Source texts of formatted documents
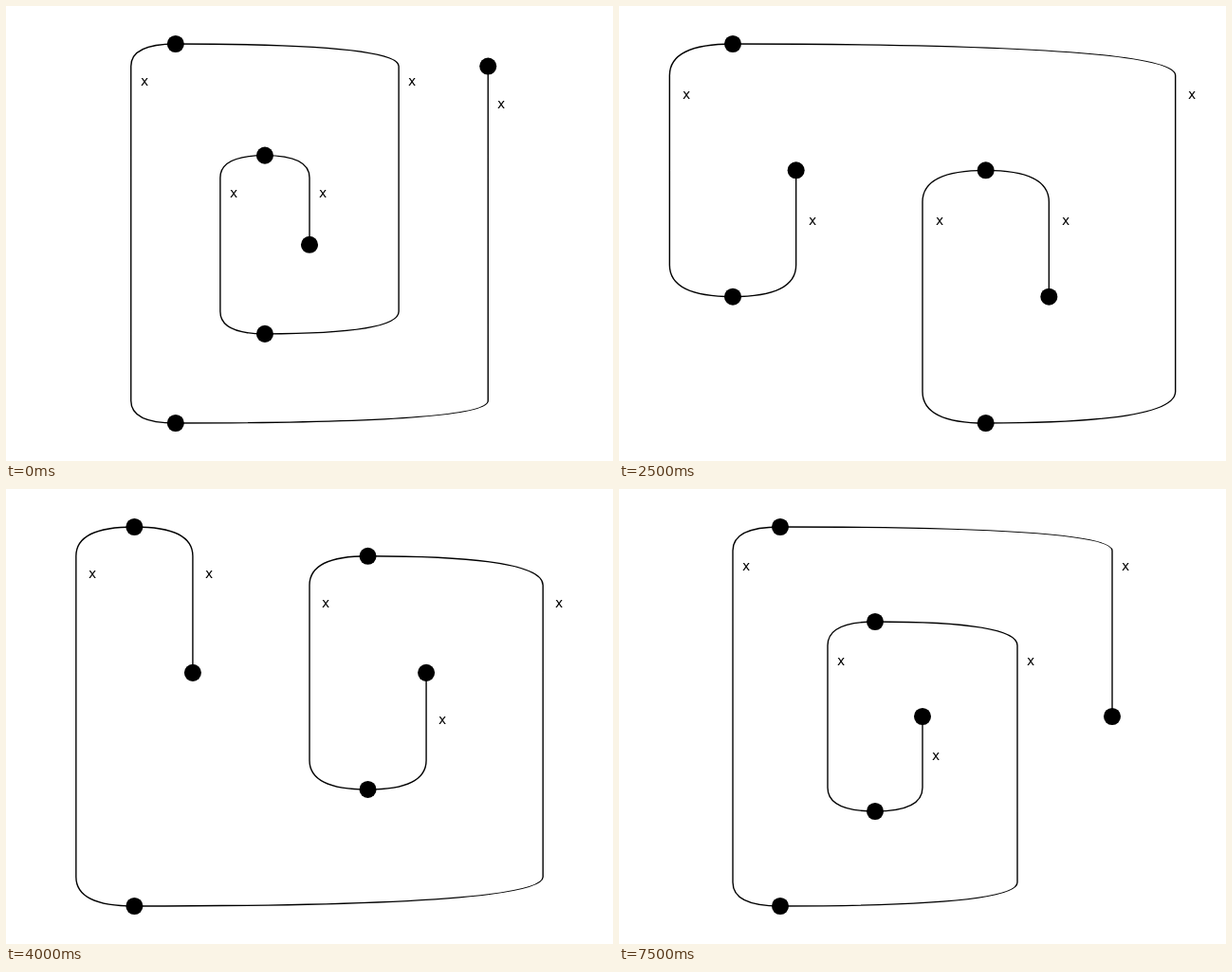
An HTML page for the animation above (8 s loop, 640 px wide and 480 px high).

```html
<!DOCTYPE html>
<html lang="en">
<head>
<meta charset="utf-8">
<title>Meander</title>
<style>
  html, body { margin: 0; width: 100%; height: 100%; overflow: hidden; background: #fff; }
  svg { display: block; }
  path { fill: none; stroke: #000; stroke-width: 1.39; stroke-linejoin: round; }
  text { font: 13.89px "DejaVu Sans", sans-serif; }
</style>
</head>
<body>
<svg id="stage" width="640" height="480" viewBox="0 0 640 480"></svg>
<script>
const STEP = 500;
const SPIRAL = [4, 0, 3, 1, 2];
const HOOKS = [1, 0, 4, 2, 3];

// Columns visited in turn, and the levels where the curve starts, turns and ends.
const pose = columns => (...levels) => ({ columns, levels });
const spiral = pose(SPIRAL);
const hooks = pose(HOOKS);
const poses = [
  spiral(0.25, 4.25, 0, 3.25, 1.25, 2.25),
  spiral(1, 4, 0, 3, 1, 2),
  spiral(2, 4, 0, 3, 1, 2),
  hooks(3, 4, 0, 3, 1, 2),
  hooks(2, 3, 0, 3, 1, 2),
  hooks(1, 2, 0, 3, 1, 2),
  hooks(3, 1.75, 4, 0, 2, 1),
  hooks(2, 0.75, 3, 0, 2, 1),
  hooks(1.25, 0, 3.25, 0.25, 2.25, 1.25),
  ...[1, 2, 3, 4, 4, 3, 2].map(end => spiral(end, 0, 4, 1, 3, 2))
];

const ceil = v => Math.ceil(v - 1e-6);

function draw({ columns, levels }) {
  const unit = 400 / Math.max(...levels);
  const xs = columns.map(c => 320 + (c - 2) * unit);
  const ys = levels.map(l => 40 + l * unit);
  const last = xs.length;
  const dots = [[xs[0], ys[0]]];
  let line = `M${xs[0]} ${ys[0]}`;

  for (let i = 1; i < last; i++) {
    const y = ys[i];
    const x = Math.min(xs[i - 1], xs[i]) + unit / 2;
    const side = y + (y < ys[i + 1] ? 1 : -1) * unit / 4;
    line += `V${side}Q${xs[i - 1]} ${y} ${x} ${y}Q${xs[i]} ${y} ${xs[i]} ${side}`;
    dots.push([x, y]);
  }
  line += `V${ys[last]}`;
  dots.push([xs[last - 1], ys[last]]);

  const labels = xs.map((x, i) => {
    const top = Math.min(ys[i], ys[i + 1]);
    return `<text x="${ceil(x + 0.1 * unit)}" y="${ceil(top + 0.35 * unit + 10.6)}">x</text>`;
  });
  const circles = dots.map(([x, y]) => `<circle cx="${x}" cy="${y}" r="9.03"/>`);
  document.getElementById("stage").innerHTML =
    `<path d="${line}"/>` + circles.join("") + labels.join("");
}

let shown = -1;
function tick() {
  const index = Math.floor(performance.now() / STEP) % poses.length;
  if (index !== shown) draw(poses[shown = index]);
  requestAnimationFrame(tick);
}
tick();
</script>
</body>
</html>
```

---

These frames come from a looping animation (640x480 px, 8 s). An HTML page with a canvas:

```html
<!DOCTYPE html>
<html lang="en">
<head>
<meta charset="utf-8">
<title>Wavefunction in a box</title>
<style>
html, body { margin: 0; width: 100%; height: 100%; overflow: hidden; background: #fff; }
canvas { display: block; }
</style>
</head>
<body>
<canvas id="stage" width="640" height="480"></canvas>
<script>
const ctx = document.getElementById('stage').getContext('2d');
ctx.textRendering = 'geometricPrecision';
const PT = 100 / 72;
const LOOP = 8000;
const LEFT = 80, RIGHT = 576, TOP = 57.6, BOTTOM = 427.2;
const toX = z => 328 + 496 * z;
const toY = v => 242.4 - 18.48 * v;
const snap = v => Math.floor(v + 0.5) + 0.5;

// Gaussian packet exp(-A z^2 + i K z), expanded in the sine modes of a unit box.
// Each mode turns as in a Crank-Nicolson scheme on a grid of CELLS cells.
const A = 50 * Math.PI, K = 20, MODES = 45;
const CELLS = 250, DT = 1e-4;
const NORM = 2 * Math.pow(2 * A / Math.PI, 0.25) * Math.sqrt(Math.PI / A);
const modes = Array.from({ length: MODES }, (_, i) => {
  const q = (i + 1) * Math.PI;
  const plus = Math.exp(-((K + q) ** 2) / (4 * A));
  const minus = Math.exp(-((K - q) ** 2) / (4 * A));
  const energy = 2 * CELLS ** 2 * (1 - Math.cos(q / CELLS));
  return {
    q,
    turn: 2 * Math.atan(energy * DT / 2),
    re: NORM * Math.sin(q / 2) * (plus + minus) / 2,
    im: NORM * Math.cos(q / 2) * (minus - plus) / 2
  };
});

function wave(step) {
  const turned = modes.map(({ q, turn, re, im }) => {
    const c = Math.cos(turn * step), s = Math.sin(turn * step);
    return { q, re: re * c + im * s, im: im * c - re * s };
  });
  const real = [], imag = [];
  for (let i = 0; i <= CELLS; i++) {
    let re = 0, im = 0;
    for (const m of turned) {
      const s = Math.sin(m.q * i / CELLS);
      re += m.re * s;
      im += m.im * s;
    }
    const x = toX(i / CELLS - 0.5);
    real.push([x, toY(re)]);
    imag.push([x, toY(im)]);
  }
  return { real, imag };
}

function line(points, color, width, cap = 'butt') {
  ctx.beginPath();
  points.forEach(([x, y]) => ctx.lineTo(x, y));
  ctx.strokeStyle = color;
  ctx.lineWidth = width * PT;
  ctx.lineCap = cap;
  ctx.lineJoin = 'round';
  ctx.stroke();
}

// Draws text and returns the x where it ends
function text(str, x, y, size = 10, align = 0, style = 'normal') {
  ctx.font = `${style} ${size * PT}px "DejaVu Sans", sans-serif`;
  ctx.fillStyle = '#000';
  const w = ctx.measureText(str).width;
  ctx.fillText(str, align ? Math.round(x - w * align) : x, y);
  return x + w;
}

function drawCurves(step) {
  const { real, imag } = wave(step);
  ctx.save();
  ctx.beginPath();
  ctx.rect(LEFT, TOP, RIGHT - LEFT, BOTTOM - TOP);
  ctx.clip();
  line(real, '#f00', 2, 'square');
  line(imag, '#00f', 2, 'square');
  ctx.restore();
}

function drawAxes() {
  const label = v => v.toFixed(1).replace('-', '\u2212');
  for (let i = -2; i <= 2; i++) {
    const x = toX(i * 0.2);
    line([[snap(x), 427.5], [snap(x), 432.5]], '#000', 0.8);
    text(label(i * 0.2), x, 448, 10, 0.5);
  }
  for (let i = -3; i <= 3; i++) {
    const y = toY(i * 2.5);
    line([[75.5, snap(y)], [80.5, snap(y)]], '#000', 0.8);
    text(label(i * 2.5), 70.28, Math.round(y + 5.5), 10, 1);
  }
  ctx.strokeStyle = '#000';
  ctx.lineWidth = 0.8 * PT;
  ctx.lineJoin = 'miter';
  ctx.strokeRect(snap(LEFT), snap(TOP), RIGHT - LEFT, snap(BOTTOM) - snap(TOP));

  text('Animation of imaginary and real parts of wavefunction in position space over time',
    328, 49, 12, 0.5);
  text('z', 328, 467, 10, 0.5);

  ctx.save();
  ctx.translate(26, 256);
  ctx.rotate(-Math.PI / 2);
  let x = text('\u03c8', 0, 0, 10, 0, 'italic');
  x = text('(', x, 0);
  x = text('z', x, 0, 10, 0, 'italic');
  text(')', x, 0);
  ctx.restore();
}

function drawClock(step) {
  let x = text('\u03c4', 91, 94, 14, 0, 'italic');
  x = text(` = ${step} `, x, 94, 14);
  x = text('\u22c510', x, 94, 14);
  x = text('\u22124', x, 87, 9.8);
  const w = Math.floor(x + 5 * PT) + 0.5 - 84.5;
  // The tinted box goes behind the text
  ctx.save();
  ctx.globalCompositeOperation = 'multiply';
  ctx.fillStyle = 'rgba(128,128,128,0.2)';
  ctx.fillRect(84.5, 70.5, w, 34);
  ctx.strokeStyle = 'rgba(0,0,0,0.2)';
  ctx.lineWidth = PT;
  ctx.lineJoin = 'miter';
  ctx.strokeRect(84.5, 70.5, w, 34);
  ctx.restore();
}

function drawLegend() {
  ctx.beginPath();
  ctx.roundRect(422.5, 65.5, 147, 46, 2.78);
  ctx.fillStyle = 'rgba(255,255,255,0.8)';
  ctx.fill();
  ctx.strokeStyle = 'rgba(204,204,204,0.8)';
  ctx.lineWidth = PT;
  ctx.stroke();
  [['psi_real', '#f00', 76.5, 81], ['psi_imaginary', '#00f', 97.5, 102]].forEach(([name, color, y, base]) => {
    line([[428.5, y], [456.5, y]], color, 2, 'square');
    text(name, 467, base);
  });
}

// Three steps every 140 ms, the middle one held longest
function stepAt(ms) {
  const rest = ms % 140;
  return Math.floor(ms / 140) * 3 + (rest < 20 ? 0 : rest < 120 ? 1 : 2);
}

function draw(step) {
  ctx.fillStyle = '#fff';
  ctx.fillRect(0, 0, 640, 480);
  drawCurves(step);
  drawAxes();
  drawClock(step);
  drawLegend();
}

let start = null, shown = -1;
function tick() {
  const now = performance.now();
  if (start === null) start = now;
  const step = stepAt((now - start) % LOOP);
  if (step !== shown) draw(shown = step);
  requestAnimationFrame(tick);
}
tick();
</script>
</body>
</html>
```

#### Task directions
Tally the lines of the records that contain "energy", then write only the total.

#### Written response
2